But when Nguyen wasn’t crunching numbers, he was shaking hands with some of the country’s most influential policymakers—and his personal heroes: Rep. Mark Takano (D-CA), Rep. Jared Polis (D-CO) and U.S. Secretary of Housing and Urban Development Julián Castro.
He celebrated this summer of achievement by watching 4th of July fireworks shoot higher than the Washington Monument. He took selfies with the U.S. Air Force band, and he sat on the Lincoln Memorial steps just before sunset.
“Every day, I am a representative and an activist for the Asian-American community,” says Nguyen. “I’ve always wanted to do something that would be worthwhile, and this is it. I’m living my legacy.”
Honoring his family, honoring the community
Nguyen’s fingers traced the names of fallen U.S. service members that are engraved on the black walls of the Vietnam War Memorial in Washington, D.C. He thought of his grandfather. He began to pray.
“His whole life, my grandfather wanted peace for my family. He wanted peace in Vietnam. He wanted to end the hate,” Nguyen says.
By finishing his undergraduate degree, attending law school and running for political office, Nguyen plans to follow in his grandfather’s footsteps, as a political representative for those who do not have a voice in the U.S. government.
“I wouldn’t be here without Michael and Soyon’s support,” says Nguyen. “Now, I want to support Asian-Americans in the same way. I spent the summer making progress, and I don’t see myself stopping.”
“For me, it’s been very special to meet Johnnie,” Carrigan says. “It’s a way to see the incredible quality of the students we have at CU Denver.”

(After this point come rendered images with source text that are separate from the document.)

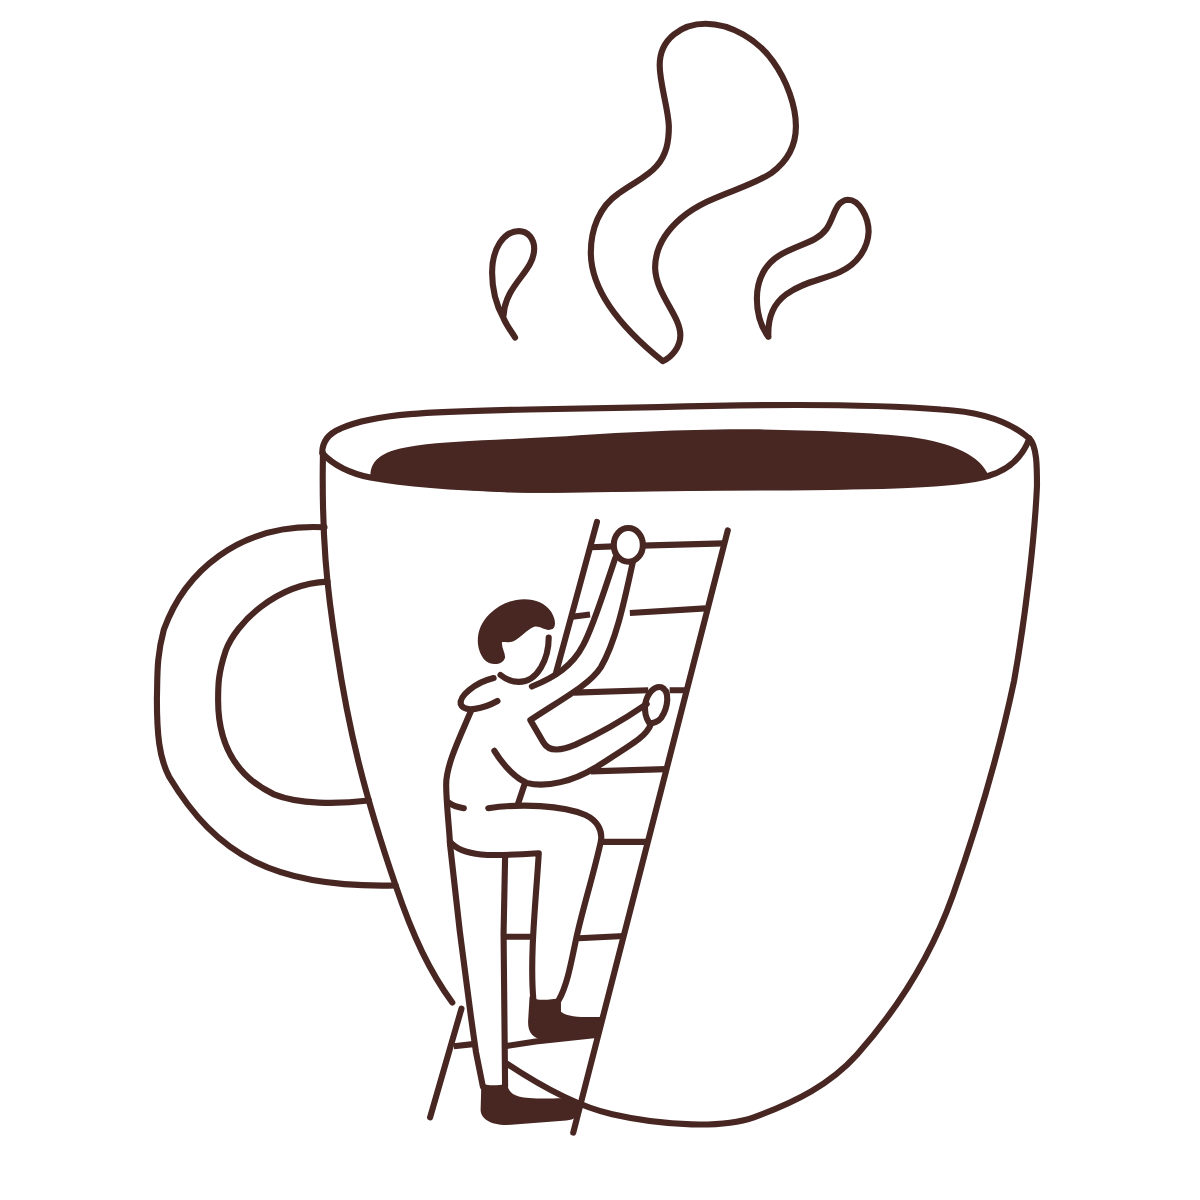
<!DOCTYPE html>
<html lang="en">
<head>
<meta charset="utf-8">
<title>Climbing the coffee cup</title>
<style>
  :root {
    --paper: #ffffff;
    --coffee: #482723;
  }
  * { margin: 0; padding: 0; box-sizing: border-box; }
  html, body { width: 1200px; height: 1200px; overflow: hidden; background: var(--paper); }
  .illustration { display: block; width: 1200px; height: 1200px; }
  .line { fill: none; stroke: var(--coffee); stroke-width: 8; stroke-linecap: round; stroke-linejoin: round; }
  .ends-flush { stroke-linecap: butt; }
  .solid { fill: var(--coffee); }
</style>
</head>
<body>
<svg class="illustration" viewBox="0 0 1568 1568" role="img" aria-label="A person climbs a ladder leaning on a giant steaming cup of coffee">

  <g id="steam" class="line">
    <path d="M673 441C669 434 663 427 658 416C648 398 643 378 643 356C643 325 658 302 678 302C690 302 698 312 698 325C698 355 660 372 658 412"/>
    <path d="M866 472C820 435 772 385 772 330C772 300 783 270 808 253C830 237 845 232 858 217C871 202 874 185 874 165C873 140 862 110 862 85C862 50 892 31 922 31C955 31 990 52 1010 80C1028 105 1040 138 1040 165C1040 190 1030 210 1008 226C975 248 925 255 890 285C868 304 856 325 856 350C857 385 889 412 889 438C889 453 878 467 866 472Z"/>
    <path d="M1004 440C993 425 989 408 989 390C989 365 1000 345 1018 334C1042 319 1066 318 1080 299C1090 285 1091 262 1108 261C1123 261 1135 284 1135 303C1134 325 1120 345 1098 355C1075 366 1052 367 1028 384C1012 396 1003 412 1004 440"/>
  </g>

  <g id="cup">
    <g id="handle" class="line">
      <path d="M424 689C310 683 240 750 214 823C204 860 206 885 205 912C205 960 208 990 221 1015C283 1118 359 1161 517 1157"/>
      <path d="M428 760C360 763 308 815 295 850C285 880 285 895 285 915C285 985 320 1020 358 1038C390 1051 440 1051 482 1046"/>
    </g>
    <path id="coffee-surface" class="solid" d="M484 624C483 600 500 588 545 582C590 576 650 575 740 570C830 564 900 561 985 561C1060 562 1140 565 1190 571C1245 579 1281 595 1292 622C1250 636 1150 640 1000 640C880 640 780 644 690 644C600 642 540 634 484 624Z"/>
    <path id="rim" class="line" d="M421 592C421 578 428 567 445 560C490 540 560 538 690 535L860 532C1000 528 1130 527 1230 535C1285 538 1320 551 1345 573C1335 600 1315 615 1291 622C1250 634 1150 636 1000 637C880 637 780 640 690 640C600 638 540 634 484 624C455 618 435 607 421 592Z"/>
    <g id="bowl" class="line">
      <path d="M422 592C420 700 427 770 440 850C455 950 475 1035 517 1157C540 1225 562 1270 591 1310"/>
      <path d="M1345 573C1355 583 1355 610 1355 635C1352 700 1341 800 1325 890C1305 985 1275 1085 1245 1170C1220 1240 1180 1310 1120 1378C1085 1417 1040 1440 985 1460C945 1474 870 1472 800 1456C755 1446 700 1415 661 1389"/>
    </g>
  </g>

  <g id="ladder">
    <g id="rails" class="line">
      <path d="M780 682L726 881"/>
      <path d="M685 1026L677 1050"/>
      <path d="M603 1318L562 1460"/>
      <path d="M951 693L749 1480"/>
    </g>
    <g id="rungs" class="line ends-flush">
      <path d="M772 715L802 714M838 713L946 710"/>
      <path d="M748 806L771 803M823 801L922 795"/>
      <path d="M750 905L847 902M875 902H896"/>
      <path d="M772 1008L870 1005"/>
      <path d="M787 1100H845"/>
      <path d="M660 1224H695M756 1226L816 1223"/>
      <path d="M593 1367L621 1364M660 1367L700 1361L782 1352"/>
    </g>
  </g>

  <g id="climber">
    <g id="head">
      <path class="solid" d="M722 822C713 826 706 817 698 819C688 823 682 832 671 838C666 840 661 839 656 839C655 846 660 852 660 859C657 870 640 870 633 862C620 846 621 820 640 802C665 777 705 777 720 799C726 809 727 818 722 822Z"/>
      <path class="line" d="M717 833C717 860 703 891 678 891C668 891 660 887 654 882"/>
    </g>
    <g id="torso" class="line">
      <path d="M645 886C620 892 600 910 602 920C606 932 632 926 650 916"/>
      <path d="M615 930C600 965 583 1000 583 1025C583 1050 587 1080 588 1103"/>
      <path d="M585 1048C592 1053 598 1055 606 1056"/>
    </g>
    <g id="arms" class="line">
      <path d="M695 897C725 885 748 870 762 843C776 817 790 770 804 729"/>
      <path d="M827 734C816 785 805 838 785 872C770 895 735 913 693 941L710 970C718 984 735 980 752 973C790 956 820 937 845 920"/>
      <path d="M851 945C845 962 830 970 778 1003C750 1020 715 1030 688 1023C670 1015 656 997 646 981"/>
      <ellipse cx="821" cy="712" rx="19" ry="22"/>
      <path d="M843 920C846 905 855 896 864 898C876 902 873 925 864 938C860 943 853 946 848 944C844 938 842 930 843 920Z"/>
    </g>
    <g id="legs" class="line">
      <path d="M638 1056C680 1050 735 1052 765 1065C780 1072 788 1085 785 1100C775 1145 762 1185 753 1226C745 1265 740 1290 730 1307"/>
      <path d="M588 1100C605 1120 640 1119 704 1115C700 1180 692 1250 697 1307"/>
      <path d="M588 1103C597 1190 611 1300 622 1375L631 1420"/>
      <path d="M660 1119L658 1220L660 1420"/>
    </g>
    <g id="shoes" class="solid">
      <path d="M692 1302C700 1308 715 1307 733 1304L733 1322C744 1330 760 1329 789 1329L783 1354L712 1360C696 1356 690 1350 690 1335Z"/>
      <path d="M629 1415C637 1419 648 1419 662 1416C667 1435 680 1436 735 1435L761 1445C758 1458 750 1464 740 1464L662 1470C640 1470 628 1461 628 1450Z"/>
    </g>
  </g>
</svg>
</body>
</html>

From his offices in CU Denver’s Student Government Association to the inevitable yard signs and bumper stickers that will say “Nguyen 2032,” Johnnie Nguyen is history in the making.